The truth is that anytime I see campus security I don’t feel safe, I feel nervous, which is pretty much the same reaction I have when I see cops. Maybe if I had been wearing a football or basketball jersey, or pushing a mop even, I wouldn’t have been subjected to this type of behavior from CPSO. The anger and dismay I feel at this everyday reality is beyond articulation. But having spent half of my PSU career paying an out-of-state tuition rate, this essentially means I’m paying obscene amounts of money for an education where I’m made to feel that I don’t belong, or even worse that I’m some kind of menace.

And that’s just me. I have friends who have been profiled up to six or seven times, and some have been fucked with so frequently by CPSO that they’re pondering pursuing legal action against the university. And lest it become an assumption that this is somehow just a “black thing,” I know of Arab students who have not only been profiled by CPSO but detained while the Portland Police Department was called. For what crime exactly? Smoking a cigarette with a homeless person in front of Ondine.

The message is clear: If you’re not white there’s a good chance you “might” be up to no good, and you don’t belong here unless you’re playing sports or a member of the janitorial or service staff.

In the whitest major city in the country, where many people of color struggle everyday with covert and overt racism in this “progressive” Mecca, it’s appalling that some who choose to attend this school have to deal with a prison-industrial complex mentality. This is the mentality that drives what Michelle Alexander so eloquently dubbed “The New Jim Crow” in which people of color are over-policed, prosecuted and penalized in numbers that are overwhelmingly disproportionate in comparison to whites. Not because we are more inclined to commit crimes, but because the system is more inclined to engage in racist and discriminatory patterns, i.e. institutional racism. I could regale you with all the statistics in the world comparing arrests, prosecution and sentencing but perhaps the fact that is most salient to this debate is that according to federal data, young black males are 21 times more likely to be shot dead by police than their white peers. Let that sink in for a minute.

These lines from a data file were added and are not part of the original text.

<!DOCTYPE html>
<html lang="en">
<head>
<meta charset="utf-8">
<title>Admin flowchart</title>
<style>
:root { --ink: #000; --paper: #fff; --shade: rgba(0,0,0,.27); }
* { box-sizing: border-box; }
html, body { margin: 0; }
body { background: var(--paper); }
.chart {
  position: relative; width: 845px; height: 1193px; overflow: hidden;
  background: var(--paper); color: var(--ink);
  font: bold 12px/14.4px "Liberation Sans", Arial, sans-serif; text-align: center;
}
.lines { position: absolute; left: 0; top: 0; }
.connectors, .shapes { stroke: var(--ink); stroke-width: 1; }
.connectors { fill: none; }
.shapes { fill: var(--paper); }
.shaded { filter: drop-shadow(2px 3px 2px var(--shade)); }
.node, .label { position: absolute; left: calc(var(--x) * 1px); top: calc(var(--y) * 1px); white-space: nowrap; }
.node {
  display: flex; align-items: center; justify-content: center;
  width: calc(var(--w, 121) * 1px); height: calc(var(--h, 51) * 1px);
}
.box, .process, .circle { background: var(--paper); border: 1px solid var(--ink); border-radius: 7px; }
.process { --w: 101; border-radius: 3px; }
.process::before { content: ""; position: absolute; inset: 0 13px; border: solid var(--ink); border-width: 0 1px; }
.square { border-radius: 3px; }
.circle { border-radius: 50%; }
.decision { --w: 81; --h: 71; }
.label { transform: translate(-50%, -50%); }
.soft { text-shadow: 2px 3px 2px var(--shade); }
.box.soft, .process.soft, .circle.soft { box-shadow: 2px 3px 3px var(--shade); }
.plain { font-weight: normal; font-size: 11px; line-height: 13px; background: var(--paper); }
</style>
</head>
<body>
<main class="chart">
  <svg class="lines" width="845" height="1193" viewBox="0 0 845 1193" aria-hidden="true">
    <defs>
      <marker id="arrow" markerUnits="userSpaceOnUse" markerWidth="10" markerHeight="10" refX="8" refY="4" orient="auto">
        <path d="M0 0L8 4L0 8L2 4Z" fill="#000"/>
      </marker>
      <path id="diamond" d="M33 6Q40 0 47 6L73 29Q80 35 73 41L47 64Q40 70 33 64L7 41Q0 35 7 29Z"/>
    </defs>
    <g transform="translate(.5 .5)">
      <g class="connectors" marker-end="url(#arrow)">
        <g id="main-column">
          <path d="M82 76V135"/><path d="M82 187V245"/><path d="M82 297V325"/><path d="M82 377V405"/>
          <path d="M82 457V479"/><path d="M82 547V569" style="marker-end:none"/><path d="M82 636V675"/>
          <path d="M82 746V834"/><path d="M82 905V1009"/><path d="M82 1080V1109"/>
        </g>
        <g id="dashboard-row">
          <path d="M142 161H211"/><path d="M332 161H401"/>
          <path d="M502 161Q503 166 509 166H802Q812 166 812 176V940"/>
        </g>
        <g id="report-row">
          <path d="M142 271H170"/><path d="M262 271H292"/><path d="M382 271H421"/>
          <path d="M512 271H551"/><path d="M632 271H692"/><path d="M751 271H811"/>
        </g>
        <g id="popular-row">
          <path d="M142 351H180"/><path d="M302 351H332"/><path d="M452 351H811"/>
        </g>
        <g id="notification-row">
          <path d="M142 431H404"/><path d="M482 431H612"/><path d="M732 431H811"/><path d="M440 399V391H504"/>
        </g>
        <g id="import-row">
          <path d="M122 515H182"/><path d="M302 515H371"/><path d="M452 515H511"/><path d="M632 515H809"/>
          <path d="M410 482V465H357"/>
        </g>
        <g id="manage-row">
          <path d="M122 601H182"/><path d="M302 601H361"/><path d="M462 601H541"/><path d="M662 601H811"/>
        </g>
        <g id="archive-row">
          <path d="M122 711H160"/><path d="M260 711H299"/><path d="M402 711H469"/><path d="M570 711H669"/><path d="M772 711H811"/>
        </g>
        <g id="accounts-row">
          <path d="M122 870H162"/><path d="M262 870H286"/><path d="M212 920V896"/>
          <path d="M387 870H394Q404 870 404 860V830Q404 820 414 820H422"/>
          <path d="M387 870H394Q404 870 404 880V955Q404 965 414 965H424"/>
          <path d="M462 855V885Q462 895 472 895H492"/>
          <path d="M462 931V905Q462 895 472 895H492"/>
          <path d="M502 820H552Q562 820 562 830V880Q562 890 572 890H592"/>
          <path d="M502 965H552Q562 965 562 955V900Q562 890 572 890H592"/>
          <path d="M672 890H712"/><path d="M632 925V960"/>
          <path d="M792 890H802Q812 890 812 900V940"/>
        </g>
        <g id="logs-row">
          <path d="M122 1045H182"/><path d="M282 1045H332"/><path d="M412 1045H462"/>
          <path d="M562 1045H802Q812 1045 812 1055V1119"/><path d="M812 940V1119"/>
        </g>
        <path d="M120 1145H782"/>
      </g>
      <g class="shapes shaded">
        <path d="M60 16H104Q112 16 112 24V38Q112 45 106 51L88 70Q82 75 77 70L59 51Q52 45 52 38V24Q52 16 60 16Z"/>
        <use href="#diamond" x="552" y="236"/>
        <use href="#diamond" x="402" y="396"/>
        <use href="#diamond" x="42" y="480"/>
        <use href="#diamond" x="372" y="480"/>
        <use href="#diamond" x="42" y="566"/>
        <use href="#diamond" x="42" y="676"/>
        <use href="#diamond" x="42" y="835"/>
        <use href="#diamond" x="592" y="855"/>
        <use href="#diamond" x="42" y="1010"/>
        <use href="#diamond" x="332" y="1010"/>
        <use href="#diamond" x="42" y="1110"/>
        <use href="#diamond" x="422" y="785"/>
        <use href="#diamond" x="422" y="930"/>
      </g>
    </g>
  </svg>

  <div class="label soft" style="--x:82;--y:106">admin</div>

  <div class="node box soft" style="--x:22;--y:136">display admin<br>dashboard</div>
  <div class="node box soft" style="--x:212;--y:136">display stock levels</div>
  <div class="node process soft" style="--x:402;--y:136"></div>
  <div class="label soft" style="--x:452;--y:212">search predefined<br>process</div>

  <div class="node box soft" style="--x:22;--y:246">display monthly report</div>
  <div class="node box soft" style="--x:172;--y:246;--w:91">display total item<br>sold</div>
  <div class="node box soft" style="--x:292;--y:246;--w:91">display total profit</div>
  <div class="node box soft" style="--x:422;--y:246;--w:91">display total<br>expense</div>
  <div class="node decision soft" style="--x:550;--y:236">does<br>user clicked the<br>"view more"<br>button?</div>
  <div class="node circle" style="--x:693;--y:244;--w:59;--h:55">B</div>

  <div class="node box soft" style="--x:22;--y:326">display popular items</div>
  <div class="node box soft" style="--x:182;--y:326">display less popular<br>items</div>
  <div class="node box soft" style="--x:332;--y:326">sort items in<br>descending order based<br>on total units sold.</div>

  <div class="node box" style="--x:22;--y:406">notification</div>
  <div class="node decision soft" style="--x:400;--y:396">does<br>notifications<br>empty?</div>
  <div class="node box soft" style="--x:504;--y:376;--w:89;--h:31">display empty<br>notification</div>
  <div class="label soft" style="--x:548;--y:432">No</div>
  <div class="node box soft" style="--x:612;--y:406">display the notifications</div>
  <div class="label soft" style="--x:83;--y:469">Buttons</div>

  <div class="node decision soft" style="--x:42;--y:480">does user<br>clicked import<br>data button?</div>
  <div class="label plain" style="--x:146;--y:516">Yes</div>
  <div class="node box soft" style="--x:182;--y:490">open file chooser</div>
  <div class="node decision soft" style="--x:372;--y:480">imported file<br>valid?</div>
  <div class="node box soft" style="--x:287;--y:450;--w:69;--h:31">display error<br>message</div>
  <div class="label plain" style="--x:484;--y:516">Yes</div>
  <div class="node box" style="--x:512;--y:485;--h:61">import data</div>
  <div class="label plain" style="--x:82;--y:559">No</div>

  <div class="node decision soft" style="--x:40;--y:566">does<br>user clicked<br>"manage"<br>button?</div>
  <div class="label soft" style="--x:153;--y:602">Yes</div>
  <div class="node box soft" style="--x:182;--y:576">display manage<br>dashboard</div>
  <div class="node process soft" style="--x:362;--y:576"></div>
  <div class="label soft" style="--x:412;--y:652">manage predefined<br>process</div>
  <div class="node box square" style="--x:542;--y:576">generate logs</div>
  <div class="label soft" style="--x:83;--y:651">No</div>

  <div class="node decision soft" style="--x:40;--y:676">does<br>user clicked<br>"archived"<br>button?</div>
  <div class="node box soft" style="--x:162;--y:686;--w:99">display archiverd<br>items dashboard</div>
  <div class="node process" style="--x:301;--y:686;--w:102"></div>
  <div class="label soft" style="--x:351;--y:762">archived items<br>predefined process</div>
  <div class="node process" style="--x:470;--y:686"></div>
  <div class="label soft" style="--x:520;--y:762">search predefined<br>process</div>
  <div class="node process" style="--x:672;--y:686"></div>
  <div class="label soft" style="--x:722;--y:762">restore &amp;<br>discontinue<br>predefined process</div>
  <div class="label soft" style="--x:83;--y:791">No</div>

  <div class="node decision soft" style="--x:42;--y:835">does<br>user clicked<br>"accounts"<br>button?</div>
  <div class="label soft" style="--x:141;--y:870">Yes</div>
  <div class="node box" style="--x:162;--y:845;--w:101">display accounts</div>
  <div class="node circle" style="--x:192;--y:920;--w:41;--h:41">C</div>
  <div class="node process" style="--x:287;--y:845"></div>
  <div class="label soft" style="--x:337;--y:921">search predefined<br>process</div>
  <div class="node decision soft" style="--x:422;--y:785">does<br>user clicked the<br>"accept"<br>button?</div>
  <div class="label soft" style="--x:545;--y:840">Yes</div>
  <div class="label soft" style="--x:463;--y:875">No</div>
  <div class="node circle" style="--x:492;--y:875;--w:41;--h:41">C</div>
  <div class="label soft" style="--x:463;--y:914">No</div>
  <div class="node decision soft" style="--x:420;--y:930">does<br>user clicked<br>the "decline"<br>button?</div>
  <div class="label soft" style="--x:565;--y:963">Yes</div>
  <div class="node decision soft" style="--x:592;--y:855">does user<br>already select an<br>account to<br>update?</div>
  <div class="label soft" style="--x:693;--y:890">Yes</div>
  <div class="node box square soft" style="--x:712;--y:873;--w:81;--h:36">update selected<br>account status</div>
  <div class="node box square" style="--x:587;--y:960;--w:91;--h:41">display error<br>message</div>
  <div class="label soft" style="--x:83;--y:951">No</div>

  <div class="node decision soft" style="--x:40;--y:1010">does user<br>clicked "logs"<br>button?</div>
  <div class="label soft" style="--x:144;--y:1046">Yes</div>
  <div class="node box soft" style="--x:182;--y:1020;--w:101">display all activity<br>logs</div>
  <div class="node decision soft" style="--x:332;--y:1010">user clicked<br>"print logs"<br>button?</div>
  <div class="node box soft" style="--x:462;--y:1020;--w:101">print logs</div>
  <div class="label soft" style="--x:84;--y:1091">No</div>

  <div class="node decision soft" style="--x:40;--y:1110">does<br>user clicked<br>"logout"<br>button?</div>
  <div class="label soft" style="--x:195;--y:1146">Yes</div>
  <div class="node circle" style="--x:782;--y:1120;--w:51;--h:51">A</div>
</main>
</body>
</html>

Before there was ever a Mike Brown in Ferguson, Portland had Keaton Otis and Aaron Campbell (both unarmed young black men) who died at the hands of the Portland Police Department, execution style. These are by no means isolated incidents and they, along with the countless others who don’t get media attention, speak to a culture of lawlessness, racism and white supremacy applied with deadly force with virtually no accountability for the officers involved, all of whom should be behind bars as we speak. You have to forgive me for not believing Zerzan’s assertions about not having a racist police force when, under his watch, I and other people I know have endured their atrocious behavior when they don’t even have guns yet. They’re really already acting like cops, but they can’t kill us…yet.

Mos Def said on Black Star’s classic song “Thieves in The Night,” “The length of black life is treated with short worth,” and in this so-called post-racial world that has become painfully more apparent. This drive for an armed campus security is nothing more than a power grab, and to be honest I’m much more likely to be shot by a member of an armed police force on campus than a marauding psycho. I rue the day when I cease to identify myself as a student at PSU, but as an unarmed black civilian.